Given the media's frequent mauling of the European Commission's accounting record and history of funding embarrassing projects such as the riding school in Spain that turned out to be a brothel, it's little wonder that some people are wary of the accounting capabilities of the EU's 10 newest members.
Bodies such as Transparency International, which campaigns for openness in democracy' and business, have historically ranked some of these latest entrants high on the corruption index, so it's widely expected that funds will "go missing". Yet no scandal has emerged so far. In fact, some experts think that the newcomers could teach the older members a thing or two about effective financial management.
On 1 May the EU's ranks swelled to 25 when Cyprus, the Czech Republic, Estonia, Hungary, Latvia, Lithuania, Malta, Poland, Slovakia and Slovenia were welcomed into the fold. With the exception of Cyprus and Malta, they have had only a decade's experience of actively managing their own economies and budgets--with mixed results. Cynics and supporters alike had serious doubts about the ability of these countries to manage their public funds soundly, and about whether they would continue with financial reform once the EC approved their entry.
The candidate countries had to meet the terms and commitments of 30 chapters laid down by the commission before they could join. Chapter 28 deals specifically' with internal financial controls in the public sector and establishes the need for functionally independent internal auditing. The commission's main system for achieving this is its concept of public internal financial control (PIFC).

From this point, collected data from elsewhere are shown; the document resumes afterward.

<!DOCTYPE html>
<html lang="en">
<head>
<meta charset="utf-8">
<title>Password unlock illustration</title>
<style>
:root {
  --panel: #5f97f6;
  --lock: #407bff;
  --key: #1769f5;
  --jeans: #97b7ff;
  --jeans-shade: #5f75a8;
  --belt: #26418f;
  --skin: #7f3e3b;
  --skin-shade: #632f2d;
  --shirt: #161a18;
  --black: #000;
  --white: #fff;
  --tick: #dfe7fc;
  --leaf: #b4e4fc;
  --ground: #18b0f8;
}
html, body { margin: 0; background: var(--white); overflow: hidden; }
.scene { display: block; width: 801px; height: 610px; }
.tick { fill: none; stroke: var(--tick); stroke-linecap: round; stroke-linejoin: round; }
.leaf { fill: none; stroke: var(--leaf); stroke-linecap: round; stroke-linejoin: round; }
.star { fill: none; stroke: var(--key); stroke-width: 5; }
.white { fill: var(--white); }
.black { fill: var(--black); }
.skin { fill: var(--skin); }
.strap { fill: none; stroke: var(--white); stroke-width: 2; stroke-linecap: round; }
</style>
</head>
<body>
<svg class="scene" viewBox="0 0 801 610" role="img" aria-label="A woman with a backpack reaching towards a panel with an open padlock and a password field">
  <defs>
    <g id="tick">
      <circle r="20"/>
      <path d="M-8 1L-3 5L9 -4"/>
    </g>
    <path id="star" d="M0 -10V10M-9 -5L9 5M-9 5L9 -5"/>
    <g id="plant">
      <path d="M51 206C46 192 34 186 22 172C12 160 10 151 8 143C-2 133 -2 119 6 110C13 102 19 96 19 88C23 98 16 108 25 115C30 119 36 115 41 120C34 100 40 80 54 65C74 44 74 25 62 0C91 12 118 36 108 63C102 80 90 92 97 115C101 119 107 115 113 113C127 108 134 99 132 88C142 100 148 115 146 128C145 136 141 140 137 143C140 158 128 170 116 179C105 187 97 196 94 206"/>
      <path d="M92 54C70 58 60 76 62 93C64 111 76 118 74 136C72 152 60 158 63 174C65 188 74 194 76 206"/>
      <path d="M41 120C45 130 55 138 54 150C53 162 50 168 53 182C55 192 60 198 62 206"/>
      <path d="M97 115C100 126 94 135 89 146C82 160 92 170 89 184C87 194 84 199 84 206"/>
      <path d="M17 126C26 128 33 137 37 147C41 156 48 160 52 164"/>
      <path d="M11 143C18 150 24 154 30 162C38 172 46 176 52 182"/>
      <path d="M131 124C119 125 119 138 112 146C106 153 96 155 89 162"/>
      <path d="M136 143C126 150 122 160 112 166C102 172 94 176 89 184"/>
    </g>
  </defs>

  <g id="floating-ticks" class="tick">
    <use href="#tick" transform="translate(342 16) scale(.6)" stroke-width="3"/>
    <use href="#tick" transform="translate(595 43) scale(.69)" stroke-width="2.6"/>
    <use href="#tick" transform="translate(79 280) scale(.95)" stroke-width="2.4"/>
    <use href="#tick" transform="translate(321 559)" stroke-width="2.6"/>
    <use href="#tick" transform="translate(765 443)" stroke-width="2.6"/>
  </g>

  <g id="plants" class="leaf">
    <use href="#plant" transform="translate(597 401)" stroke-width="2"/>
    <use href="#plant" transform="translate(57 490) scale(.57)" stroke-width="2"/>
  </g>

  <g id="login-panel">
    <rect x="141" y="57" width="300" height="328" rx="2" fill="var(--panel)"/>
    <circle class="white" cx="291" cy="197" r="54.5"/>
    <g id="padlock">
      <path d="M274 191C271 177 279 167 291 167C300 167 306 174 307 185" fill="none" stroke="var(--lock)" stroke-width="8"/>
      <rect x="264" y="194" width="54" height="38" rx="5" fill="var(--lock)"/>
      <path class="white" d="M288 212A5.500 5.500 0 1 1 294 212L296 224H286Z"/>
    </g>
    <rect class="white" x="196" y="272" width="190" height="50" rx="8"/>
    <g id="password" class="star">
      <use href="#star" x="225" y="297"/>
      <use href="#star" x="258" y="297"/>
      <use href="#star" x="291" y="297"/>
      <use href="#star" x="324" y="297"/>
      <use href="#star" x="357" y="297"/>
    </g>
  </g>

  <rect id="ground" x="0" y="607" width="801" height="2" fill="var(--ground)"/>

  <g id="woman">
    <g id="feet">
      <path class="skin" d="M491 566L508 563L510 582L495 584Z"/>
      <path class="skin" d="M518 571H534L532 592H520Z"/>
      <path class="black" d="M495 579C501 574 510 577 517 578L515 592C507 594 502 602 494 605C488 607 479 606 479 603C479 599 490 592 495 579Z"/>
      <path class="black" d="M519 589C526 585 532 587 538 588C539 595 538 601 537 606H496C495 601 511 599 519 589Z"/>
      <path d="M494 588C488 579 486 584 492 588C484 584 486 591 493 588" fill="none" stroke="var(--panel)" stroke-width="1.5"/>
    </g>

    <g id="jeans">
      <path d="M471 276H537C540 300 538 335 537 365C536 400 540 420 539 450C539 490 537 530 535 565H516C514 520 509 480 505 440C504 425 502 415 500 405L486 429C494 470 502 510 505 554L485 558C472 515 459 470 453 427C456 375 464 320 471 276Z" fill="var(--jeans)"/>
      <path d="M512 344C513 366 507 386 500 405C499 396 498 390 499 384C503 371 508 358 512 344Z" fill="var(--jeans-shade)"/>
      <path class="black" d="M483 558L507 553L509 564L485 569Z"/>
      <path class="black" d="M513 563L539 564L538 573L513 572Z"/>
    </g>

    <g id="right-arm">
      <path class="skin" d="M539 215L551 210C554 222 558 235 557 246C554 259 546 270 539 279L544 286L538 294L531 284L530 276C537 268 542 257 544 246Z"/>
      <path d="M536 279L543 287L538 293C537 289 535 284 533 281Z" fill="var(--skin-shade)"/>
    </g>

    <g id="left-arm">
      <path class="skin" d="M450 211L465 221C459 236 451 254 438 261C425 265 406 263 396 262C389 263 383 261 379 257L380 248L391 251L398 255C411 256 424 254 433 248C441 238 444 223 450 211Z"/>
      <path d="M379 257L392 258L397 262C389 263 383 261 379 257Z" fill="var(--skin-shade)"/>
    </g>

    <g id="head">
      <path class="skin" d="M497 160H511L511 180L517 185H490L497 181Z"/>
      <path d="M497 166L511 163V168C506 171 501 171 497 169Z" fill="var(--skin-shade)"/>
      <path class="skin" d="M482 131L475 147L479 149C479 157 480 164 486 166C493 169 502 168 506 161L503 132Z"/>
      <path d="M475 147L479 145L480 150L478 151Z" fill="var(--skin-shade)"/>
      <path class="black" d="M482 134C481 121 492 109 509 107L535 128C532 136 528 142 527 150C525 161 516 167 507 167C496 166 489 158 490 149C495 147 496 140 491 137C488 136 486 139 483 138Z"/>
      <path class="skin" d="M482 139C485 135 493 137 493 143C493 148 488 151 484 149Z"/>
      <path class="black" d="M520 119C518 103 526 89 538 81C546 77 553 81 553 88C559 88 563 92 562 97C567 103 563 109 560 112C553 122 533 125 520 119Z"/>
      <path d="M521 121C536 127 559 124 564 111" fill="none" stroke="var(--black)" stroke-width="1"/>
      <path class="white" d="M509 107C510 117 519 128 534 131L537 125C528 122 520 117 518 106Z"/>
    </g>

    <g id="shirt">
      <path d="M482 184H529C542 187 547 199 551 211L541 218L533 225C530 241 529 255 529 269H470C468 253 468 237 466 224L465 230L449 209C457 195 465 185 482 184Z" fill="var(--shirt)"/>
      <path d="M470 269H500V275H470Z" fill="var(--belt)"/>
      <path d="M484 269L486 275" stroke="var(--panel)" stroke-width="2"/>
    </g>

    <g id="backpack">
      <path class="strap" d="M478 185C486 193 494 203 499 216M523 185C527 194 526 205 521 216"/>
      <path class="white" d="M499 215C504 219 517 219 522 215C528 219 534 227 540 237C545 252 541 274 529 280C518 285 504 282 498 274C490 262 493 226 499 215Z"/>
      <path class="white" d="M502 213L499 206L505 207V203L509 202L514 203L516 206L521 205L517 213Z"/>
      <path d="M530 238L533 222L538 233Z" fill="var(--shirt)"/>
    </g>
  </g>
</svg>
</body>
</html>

Because the financial management structures of the accession countries differed so much from those of the existing members, the commission created a framework under which the candidates could be helped to develop a modern style of management and audit. This included guidance on following the Institute of Internal Auditors' international standards. PIFC stipulates that candidate countries must develop adequate financial management and control systems. They should establish independent internal audit facilities in most--if not all--of the public spending authorities assessing the economy, efficiency and effectiveness of the mechanisms to be audited.

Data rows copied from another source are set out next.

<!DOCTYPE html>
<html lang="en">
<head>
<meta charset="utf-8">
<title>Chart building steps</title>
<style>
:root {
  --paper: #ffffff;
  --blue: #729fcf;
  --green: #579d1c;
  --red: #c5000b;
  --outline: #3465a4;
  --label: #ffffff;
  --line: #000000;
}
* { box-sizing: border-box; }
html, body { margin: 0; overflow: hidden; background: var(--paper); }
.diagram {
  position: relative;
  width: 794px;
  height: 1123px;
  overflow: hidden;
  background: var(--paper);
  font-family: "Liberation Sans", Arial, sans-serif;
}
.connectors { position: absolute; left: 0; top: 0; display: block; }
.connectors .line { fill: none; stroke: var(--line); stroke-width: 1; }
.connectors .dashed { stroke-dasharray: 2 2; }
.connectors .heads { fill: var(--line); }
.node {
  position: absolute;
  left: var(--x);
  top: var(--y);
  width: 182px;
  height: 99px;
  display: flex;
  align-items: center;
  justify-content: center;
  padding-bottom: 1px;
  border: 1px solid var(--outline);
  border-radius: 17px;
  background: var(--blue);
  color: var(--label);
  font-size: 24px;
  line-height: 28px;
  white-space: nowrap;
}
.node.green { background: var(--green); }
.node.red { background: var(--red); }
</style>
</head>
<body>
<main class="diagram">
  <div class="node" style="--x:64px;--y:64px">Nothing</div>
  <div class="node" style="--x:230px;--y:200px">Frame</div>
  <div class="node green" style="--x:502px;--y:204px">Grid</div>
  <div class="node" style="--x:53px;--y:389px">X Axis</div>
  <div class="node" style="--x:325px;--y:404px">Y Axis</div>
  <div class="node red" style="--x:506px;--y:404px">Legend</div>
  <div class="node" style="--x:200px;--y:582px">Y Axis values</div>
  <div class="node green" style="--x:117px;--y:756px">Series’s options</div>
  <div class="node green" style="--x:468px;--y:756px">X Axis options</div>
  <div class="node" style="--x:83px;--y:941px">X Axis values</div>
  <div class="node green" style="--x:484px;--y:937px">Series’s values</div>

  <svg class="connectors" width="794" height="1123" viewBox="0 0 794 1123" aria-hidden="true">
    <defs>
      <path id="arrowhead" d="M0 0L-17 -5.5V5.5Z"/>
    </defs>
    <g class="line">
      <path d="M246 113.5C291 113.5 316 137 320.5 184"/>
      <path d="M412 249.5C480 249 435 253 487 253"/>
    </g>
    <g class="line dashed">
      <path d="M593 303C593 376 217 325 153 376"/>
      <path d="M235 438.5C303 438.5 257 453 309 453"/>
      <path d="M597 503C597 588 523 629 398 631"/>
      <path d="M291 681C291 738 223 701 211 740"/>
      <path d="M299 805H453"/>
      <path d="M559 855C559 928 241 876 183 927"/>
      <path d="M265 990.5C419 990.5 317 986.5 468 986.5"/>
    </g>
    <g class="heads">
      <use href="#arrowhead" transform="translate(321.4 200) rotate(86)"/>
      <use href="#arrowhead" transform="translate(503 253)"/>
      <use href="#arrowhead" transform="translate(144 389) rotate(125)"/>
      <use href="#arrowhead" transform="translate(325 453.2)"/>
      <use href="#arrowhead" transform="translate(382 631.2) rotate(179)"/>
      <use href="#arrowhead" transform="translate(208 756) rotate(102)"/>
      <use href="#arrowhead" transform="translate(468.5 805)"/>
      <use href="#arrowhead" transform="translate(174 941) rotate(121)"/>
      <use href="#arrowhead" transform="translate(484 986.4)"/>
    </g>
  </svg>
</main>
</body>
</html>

PIFC also makes it clear that the activities of the financial control function and of the internal auditor should be based on objective risk analysis techniques, and that the methods for financial control and internal audit systems should be based on internationally accepted and EU-compliant standards. Lastly, it provides for a central harmonisation unit that is responsible both for the development of control and audit methods and for ensuring consistency throughout the public sector.
The introduction of PIFC in 1997 was the first time that the commission told candidate countries what financial management and audit procedures they needed to have in place before they could join. These measures are directed only at the control of funds coming from the EU and have no bearing on any other area of public spending. But hopes are high that the principles of financial control will be adopted by all government bodies.
"During previous accession negotiations there were never specific negotiation chapters on financial control. The general idea was that prospective member states already had well-developed control and audit structures," explains Robert Gielisse, head of the EC unit responsible for the control of resources and support given to candidate countries. "In many respects, the stance that the commission is now taking will probably result in a much more coherent approach to audit methods and financial management throughout the EU in the long run. …